The Paradox of Advent

The Paradox of Advent

Having been married to my wife, Jennifer, for over thirty-three years, I feel I can rightfully say I have a great marriage. In many ways, however, Jennifer and I are total opposites. Several of our interests are completely different, our personalities and temperaments are not very similar and, when it comes to looks, she’s certainly a lot prettier than I am. In a nutshell, we are our own persons but it works for us. Our differences provide a good balance which has gotten us through all these years, with all their ups and downs. The saying, “opposites attract” certainly holds true in many aspects of our relationship. One could say it’s kind of a paradox. That’s how the season of Advent affects me.

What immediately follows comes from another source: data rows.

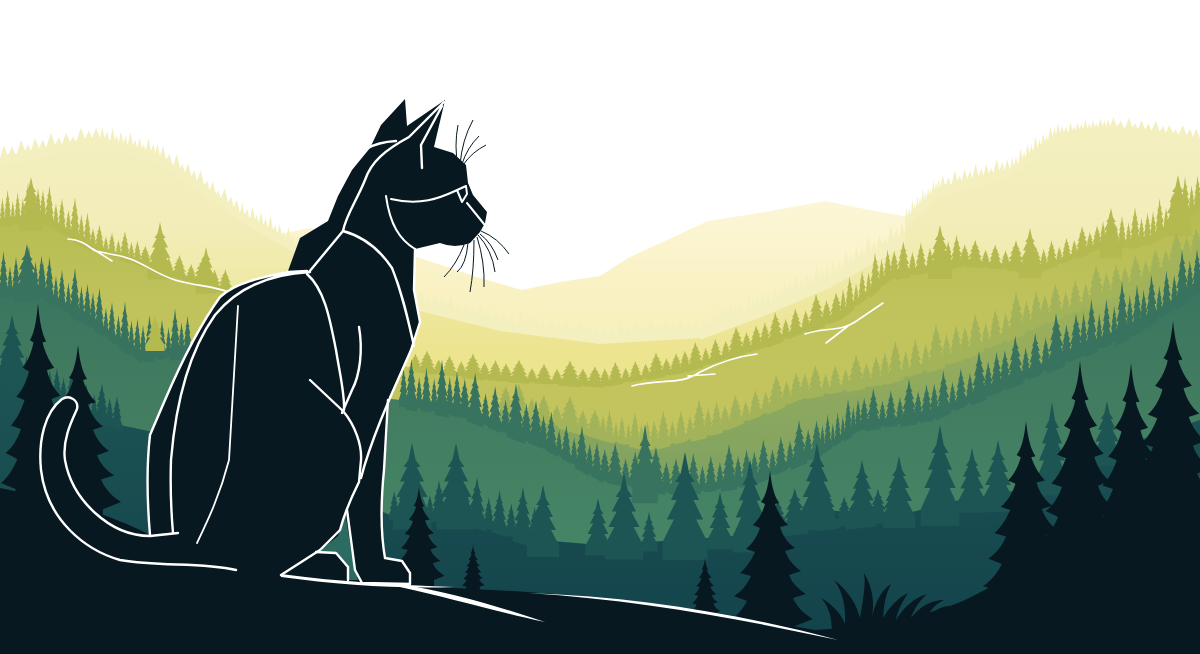
<!DOCTYPE html>
<html lang="en">
<head>
<meta charset="utf-8">
<title>Cat above the forest valley</title>
<style>
:root{--sky:#fff;--ink:#071820;--line:#fff;--teal:#17494e;--gap:#2c6b62}
html,body{margin:0;height:100%;overflow:hidden;background:var(--sky)}
svg{display:block;width:1200px;height:654px}
.far{fill:url(#far)}
.pale{fill:url(#pale)}
.olive{fill:url(#olive)}
.sage{fill:url(#sage)}
.green{fill:url(#green)}
.teal{fill:url(#teal)}
.ink{fill:var(--ink)}
.contour,.trail{fill:none;stroke:var(--line);stroke-width:2.4;stroke-linejoin:round;stroke-linecap:round}
.trail{stroke-width:1.6}
.whiskers{fill:none;stroke:var(--ink);stroke-width:1}
</style>
</head>
<body>
<svg viewBox="0 0 1200 654" role="img" aria-label="A black cat sitting on a ridge, looking over misty forest hills">
<defs>
<linearGradient id="far" gradientUnits="userSpaceOnUse" x1="0" y1="200" x2="0" y2="320"><stop stop-color="#fcf6d8"/><stop offset="1" stop-color="#f8f0bd"/></linearGradient>
<linearGradient id="pale" gradientUnits="userSpaceOnUse" x1="0" y1="130" x2="0" y2="350"><stop stop-color="#f3efbf"/><stop offset=".45" stop-color="#f2edb8"/><stop offset="1" stop-color="#ece48f"/></linearGradient>
<linearGradient id="olive" gradientUnits="userSpaceOnUse" x1="0" y1="190" x2="0" y2="420"><stop stop-color="#b4ba50"/><stop offset=".5" stop-color="#c0c35c"/><stop offset="1" stop-color="#c3c45e"/></linearGradient>
<linearGradient id="sage" gradientUnits="userSpaceOnUse" x1="0" y1="270" x2="0" y2="480"><stop stop-color="#a3b35a"/><stop offset="1" stop-color="#7fa261"/></linearGradient>
<linearGradient id="green" gradientUnits="userSpaceOnUse" x1="0" y1="250" x2="0" y2="540"><stop stop-color="#37735f"/><stop offset=".5" stop-color="#427c60"/><stop offset="1" stop-color="#458566"/></linearGradient>
<linearGradient id="teal" gradientUnits="userSpaceOnUse" x1="0" y1="380" x2="0" y2="640"><stop stop-color="#1d5454"/><stop offset="1" stop-color="#13434c"/></linearGradient>
<path id="pine" d="M0-60L3-46 7-40 4-40 10-28 6-28 13-15 8-15 16 0V12H-16V0L-8-15-13-15-6-28-10-28-4-40-7-40-3-46Z"/>
<path id="spruce" d="M0 0C2 18 5 26 9 32L5 33C9 44 14 50 18 54L10 56C13 66 19 73 25 77L15 80C19 90 25 96 31 100L19 104C23 114 30 119 36 123L23 127C28 138 36 144 43 148L25 155V175H-25V155L-41 150C-34 146-27 138-23 130L-36 125C-29 121-23 114-19 105L-30 102C-24 97-19 90-15 81L-24 78C-18 73-13 66-10 57L-17 54C-13 50-8 44-5 33L-9 31C-5 26-2 18 0 0Z"/>
<path id="fringe" d="M0 6V-2L4-14 7-4 9-5 12-11 15-3 17-3 21-16 25-4 28-10 31-3 35-15 39-4 43-12 46-3 51-17 55-4 59-11 62-3 66-14 70-4 73-9 76-3 81-16 85-4 89-12 92-3 96-13 100-2V6Z"/>
<g id="grove">
<use href="#pine" transform="translate(6)scale(.5)"/>
<use href="#pine" transform="translate(19)scale(.65)"/>
<use href="#pine" transform="translate(32)scale(.4)"/>
<use href="#pine" transform="translate(44)scale(.56)"/>
<use href="#pine" transform="translate(57)scale(.42)"/>
<use href="#pine" transform="translate(70)scale(.72)"/>
<use href="#pine" transform="translate(83)scale(.48)"/>
<use href="#pine" transform="translate(95)scale(.58)"/>
</g>
</defs>

<rect width="1200" height="654" fill="#fff"/>

<path class="far" d="M270 236L310 228 420 258 480 278 522 290 560 282 600 276 628 258 708 221 765 212 825 201 870 210 920 219V350H270Z"/>

<g class="pale" id="pale-hills">
<path d="M0 160L100 140 160 158 240 215 300 250 400 300 500 325 600 338 700 332 760 310 830 280 905 238V222L940 190 1010 172 1060 135 1110 128 1200 140V420H0Z"/>
<use href="#fringe" transform="matrix(1 -.2 0 1 0 160)"/>
<use href="#fringe" transform="matrix(.6 .18 0 1 100 140)"/>
<use href="#fringe" transform="matrix(.8 .57 0 1 160 158)"/>
<use href="#fringe" transform="matrix(.6 .35 0 1 240 215)"/>
<use href="#fringe" transform="matrix(1 .25 0 1 400 300)"/>
<use href="#fringe" transform="matrix(1 .13 0 1 500 325)"/>
<use href="#fringe" transform="matrix(1 -.06 0 1 600 338)"/>
<use href="#fringe" transform="matrix(.6 -.22 0 1.3 700 332)"/>
<use href="#fringe" transform="matrix(.7 -.3 0 1.3 760 310)"/>
<use href="#fringe" transform="matrix(.75 -.42 0 1.3 830 280)"/>
<use href="#fringe" transform="matrix(.35 -.32 0 1 905 222)"/>
<use href="#fringe" transform="matrix(.7 -.18 0 1 940 190)"/>
<use href="#fringe" transform="matrix(.5 -.37 0 1 1010 172)"/>
<use href="#fringe" transform="matrix(.5 -.07 0 .7 1060 135)"/>
<use href="#fringe" transform="matrix(.9 .12 0 .8 1110 128)"/>
</g>

<g class="olive" id="olive-hills">
<path d="M0 222L40 215 90 245 140 262 230 292 410 368 500 378 600 384 680 370 760 345 840 315 890 275 960 262 1040 268 1100 245 1150 240 1200 205V520H0Z"/>
<use href="#grove" transform="matrix(.4 -.07 0 .8 0 222)"/>
<use href="#grove" transform="matrix(.5 .3 0 .9 40 215)"/>
<use href="#grove" transform="matrix(.5 .17 0 .6 90 245)"/>
<use href="#grove" transform="matrix(.9 .3 0 .6 140 262)"/>
<use href="#pine" transform="translate(31 222)scale(.75)"/>
<use href="#pine" transform="translate(160 270)scale(.8)"/>
<use href="#pine" transform="translate(206 286)scale(.65)"/>
<use href="#grove" transform="matrix(.9 .1 0 .5 410 368)"/>
<use href="#grove" transform="matrix(1 .06 0 .5 500 378)"/>
<use href="#grove" transform="matrix(.8 -.14 0 .5 600 384)"/>
<use href="#grove" transform="matrix(.8 -.25 0 .6 680 370)"/>
<use href="#grove" transform="matrix(.8 -.3 0 .7 760 345)"/>
<use href="#grove" transform="matrix(.5 -.4 0 .8 840 315)"/>
<use href="#grove" transform="matrix(.7 -.13 0 .8 890 275)"/>
<use href="#grove" transform="matrix(.8 .06 0 .6 960 262)"/>
<use href="#grove" transform="matrix(.6 -.23 0 .6 1040 268)"/>
<use href="#grove" transform="matrix(.5 -.05 0 .8 1100 245)"/>
<use href="#grove" transform="matrix(.5 -.35 0 .9 1150 240)"/>
<use href="#pine" transform="translate(940 270)scale(.75)"/>
<use href="#pine" transform="translate(1030 270)scale(.7)"/>
<use href="#pine" transform="translate(1111 250)scale(.7)"/>
<use href="#pine" transform="translate(1178 226)scale(.85)"/>
</g>

<g class="trail">
<path d="M68 239C85 240 90 249 96 251L110 254C140 258 150 272 175 280 195 286 215 286 228 292M93 249L112 261"/>
<path d="M632 386C660 378 680 386 700 372 720 362 740 356 757 354M688 376L715 374"/>
<path d="M805 334C825 327 840 332 855 322L883 303M848 326L826 343"/>
</g>

<g class="sage" id="sage-hills">
<path d="M500 405L600 435 650 445 720 428 800 395 880 380 960 355 1040 320 1120 290 1200 250V560H500Z"/>
<use href="#grove" transform="matrix(1 .3 0 .7 500 405)"/>
<use href="#grove" transform="matrix(.5 .1 0 .7 600 435)"/>
<use href="#grove" transform="matrix(.7 -.17 0 .8 650 445)"/>
<use href="#grove" transform="matrix(.8 -.33 0 .7 720 428)"/>
<use href="#grove" transform="matrix(.8 -.15 0 .7 800 395)"/>
<use href="#grove" transform="matrix(.8 -.25 0 .9 880 380)"/>
<use href="#grove" transform="matrix(.8 -.35 0 .9 960 355)"/>
<use href="#grove" transform="matrix(.8 -.3 0 .8 1040 320)"/>
<use href="#grove" transform="matrix(.8 -.4 0 .7 1120 290)"/>
</g>

<g class="green" id="green-hills">
<path d="M0 290H40L90 320 140 355 190 350 240 380 400 400 460 410 540 440 600 475 680 490 750 480 820 450 860 425 930 415 1000 385 1080 350 1140 325 1200 285V600H0Z"/>
<use href="#grove" transform="matrix(.5 0 0 1 -6 290)"/>
<use href="#grove" transform="matrix(.5 .3 0 1 40 290)"/>
<use href="#grove" transform="matrix(.5 .35 0 1 90 320)"/>
<use href="#grove" transform="matrix(.5 -.05 0 1 140 355)"/>
<use href="#pine" transform="translate(27 292)scale(.8)"/>
<use href="#grove" transform="matrix(.6 .1 0 1.1 400 400)"/>
<use href="#grove" transform="matrix(.8 .3 0 1.1 460 410)"/>
<use href="#grove" transform="matrix(.6 .35 0 .9 540 440)"/>
<use href="#grove" transform="matrix(.8 .15 0 .9 600 475)"/>
<use href="#grove" transform="matrix(.7 -.1 0 .9 680 490)"/>
<use href="#grove" transform="matrix(.7 -.3 0 .9 750 480)"/>
<use href="#grove" transform="matrix(.4 -.25 0 .8 820 450)"/>
<use href="#grove" transform="matrix(.7 -.1 0 .9 860 425)"/>
<use href="#grove" transform="matrix(.7 -.3 0 1 930 415)"/>
<use href="#grove" transform="matrix(.8 -.35 0 1.1 1000 385)"/>
<use href="#grove" transform="matrix(.6 -.25 0 1.2 1080 350)"/>
<use href="#grove" transform="matrix(.6 -.4 0 1.1 1140 325)"/>
<use href="#pine" transform="translate(645 490)scale(.8 1.1)"/>
</g>
<g class="olive">
<use href="#pine" transform="translate(155 345)scale(.6 .5)"/>
</g>

<g class="teal" id="teal-hills">
<path d="M0 375L60 400 120 425 240 450 390 515H460L540 540 600 545 680 540 750 535 820 510 900 515 960 500 1020 490 1080 460 1200 420V654H0Z"/>
<use href="#grove" transform="matrix(.6 .25 0 .9 0 375)"/>
<use href="#grove" transform="matrix(.6 .25 0 .8 60 400)"/>
<use href="#pine" transform="translate(12 372)scale(.95)"/>
<use href="#grove" transform="matrix(.7 0 0 .8 390 515)"/>
<use href="#pine" transform="translate(412 515)scale(1.2)"/>
<use href="#pine" transform="translate(456 515)scale(1.2)"/>
<use href="#grove" transform="matrix(.9 .28 0 1.1 460 515)"/>
<use href="#pine" transform="translate(543 545)"/>
<use href="#pine" transform="translate(598 546)scale(.8)"/>
<use href="#pine" transform="translate(624 545)scale(1.2)"/>
<use href="#pine" transform="translate(649 545)scale(.55)"/>
<use href="#pine" transform="translate(685 542)scale(1.4 1.5)"/>
<use href="#pine" transform="translate(720 540)scale(.8)"/>
<use href="#pine" transform="translate(750 537)scale(1.1 1.3)"/>
<use href="#grove" transform="matrix(1.3 -.15 0 1 770 530)"/>
<use href="#pine" transform="translate(817 515)scale(1.1 1.2)"/>
<use href="#pine" transform="translate(862 514)scale(.9)"/>
<use href="#pine" transform="translate(899 516)"/>
<use href="#pine" transform="translate(940 509)scale(1.2 1.4)"/>
<use href="#pine" transform="translate(972 502)scale(.9)"/>
<use href="#pine" transform="translate(998 500)"/>
<use href="#pine" transform="translate(1052 480)scale(1 1.3)"/>
<use href="#pine" transform="translate(1107 455)scale(.9)"/>
</g>

<g class="ink" id="foreground">
<use href="#spruce" transform="translate(38 303)scale(.9 1.2)"/>
<use href="#spruce" transform="translate(78 345)scale(1 1.06)"/>
<use href="#spruce" transform="translate(419 487)scale(.6)"/>
<use href="#spruce" transform="translate(473 545)scale(.27)"/>
<use href="#spruce" transform="translate(705 558)scale(.36)"/>
<use href="#spruce" transform="translate(770 471)"/>
<use href="#spruce" transform="translate(1026 421)scale(1.05 1.1)"/>
<use href="#spruce" transform="translate(1080 361)scale(.95 1.2)"/>
<use href="#spruce" transform="translate(1131 363)scale(.95 1.2)"/>
<use href="#spruce" transform="translate(1173 321)scale(1.05 1.2)"/>
<path d="M0 488C60 500 110 514 150 535L281 574C370 586 460 587 540 593 640 599 740 616 815 630 880 626 930 615 965 600 1010 580 1050 540 1100 518L1200 480V654H0Z"/>
<path d="M832 634C832 615 828 606 821 598 835 606 842 616 845 624 846 605 842 590 834 580 850 592 857 606 860 618 863 600 866 585 864 573 874 590 874 605 872 617 876 600 882 590 891 584 884 598 884 608 883 618 890 606 898 598 908 593 901 604 897 612 896 620 904 607 914 598 927 594 917 603 913 612 911 618 920 606 932 600 944 600 934 605 929 612 927 618 934 610 942 606 950 606 942 612 937 620 930 630Z"/>
</g>

<g id="cat">
<path class="ink" d="M370 148L381 125 405 99 407 126 445 100 434 147 453 153 466 165 468 183 473 195 487 212 485 223 480 232 470 243Q455 249 440 243L415 249 414 290 420 322 411 350 389 397 387 440 383 480 381 530 385 558 402 561 410 573V586L281 576 238 571C200 560 160 567 120 560 85 550 47 520 41 470 38 440 45 412 62 399 70 394 79 401 77 409 72 420 62 440 65 460 72 500 110 528 150 535L147 490 150 435 165 400C180 365 200 325 220 297 235 283 262 277 288 271L300 238 328 221 338 196 352 170Z"/>
<path fill="#2c6b62" d="M345 512L338 536 318 552 336 553 348 566 349 580H358L352 555Z"/>
<g class="contour">
<path id="tail" d="M236 570C200 562 160 567 120 560 85 550 47 520 41 470 38 440 45 412 62 399 70 394 79 401 77 409 72 420 62 440 65 460 72 500 110 536 150 536L178 533"/>
<path id="back" d="M307 271L288 272C262 277 235 283 220 297 200 325 180 365 165 400L150 435C146 470 147 500 150 535M310 272C270 274 238 287 215 315 190 350 176 400 171 460 170 490 171 510 173 533"/>
<path id="flank" stroke-width="1.8" d="M238 306C235 360 232 410 229 460 220 495 208 520 197 543"/>
<path id="ears" d="M366 149Q378 142 396 141M444 102L409 137C385 150 371 162 365 180 357 200 346 215 343 231L309 272M442 106L421 145 422 168"/>
<path id="face" stroke-width="2" d="M386 196C390 225 400 240 415 249M391 199C420 206 440 198 455 191L466 186 467 194 462 202 457 190M467 203L484 224"/>
<path id="chest" d="M343 231C365 237 380 250 392 268 403 295 408 320 414 346M415 249L414 290 420 322 411 350C398 380 372 435 361 478"/>
<path id="shoulder" d="M307 274C325 290 330 320 336 350 340 375 345 395 344 410M359 327C363 350 360 375 352 390L342 413"/>
<path id="haunch" d="M310 380L343 411C355 425 362 445 361 460L359 482C350 500 344 515 340 530L320 550 281 575"/>
<path id="legs" d="M347 510L355 570 362 583 410 584V573L402 561 385 558C380 530 381 500 384 470L388 400M316 552L336 553 348 567V580"/>
</g>
<path class="whiskers" d="M458 168Q454 145 458 125M460 165Q462 140 473 120M462 164Q467 148 479 136M463 165Q472 152 486 145M481 231Q498 238 509 254M480 234Q492 243 498 260M478 235Q492 250 495 272M477 237Q485 262 484 287M474 240Q474 270 470 292M468 243Q466 265 457 272M464 245Q456 265 444 277"/>
</g>

<g id="ridge-light" fill="#fff">
<path d="M281 574C340 582 400 585 454 587 400 589 340 585 281 577Z"/>
<path d="M400 584C450 592 500 607 545 622 490 610 450 598 400 587Z"/>
<path d="M528 593C640 597 740 614 838 640 740 619 640 600 528 593Z"/>
</g>
</svg>
</body>
</html>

Let me explain what I mean by asking a question: “Is this a season of celebration or a season of repentance?” I see Advent as a season of both celebration and repentance. These seem like totally different responses, but they work well together: that’s the paradox. Kind of like my marriage to Jennifer. It is a season of celebration because we begin to celebrate the first coming of our Lord and Savior, Jesus Christ. The very thought of that causes us to rejoice! So, we respond by decorating, buying gifts to bring a smile to someone’s face, sending out Christmas cards, and attending parties. One can’t help but rejoice at the very thought that soon we will celebrate the birth of Christ.

However, Advent also reminds us that this same Christ who was born in Bethlehem will return again and, as the Creed reminds us, “he will come again with glory to judge both the quick and the dead.” It is this aspect of Advent which compels us to examine ourselves to see where we have fallen short. It causes us to take special consideration of the words in the Prayer of Confession: “We acknowledge and bewail our manifold sins and wickedness, which we, from time to time, most grievously have committed, by thought, word, and deed, against thy divine majesty, provoking most justly thy wrath and indignation against us.” So, Advent is also a reminder that Christ is coming again as King and Judge and we want him to be pleased with us when he does.

Let me conclude by giving another illustration from my marriage to Jennifer: Both of us love having company and hosting parties, but our actions leading up to such parties is totally the opposite from one another. Jennifer becomes very conscious of the condition of the house. If company is coming over, everything must be clean, polished, arranged and in order. For her, pre-party time is a time of making sure her house is in order. For me, I just want to make sure we have plenty to eat and drink and that some good music will be playing. For me, pre-party time is a time of …. well, pre-partying. However when we put these two attitudes together, the party usually turns out very well.

That’s the paradox of Advent: a time of preparation and that preparation includes both celebration and repentance. Take time in the midst of all the glitter, presents, parties, and so forth, to make sure your house is in order. Yes, the King has come, and yes, he is coming again.

Blessings in Christ,
Fr. Doug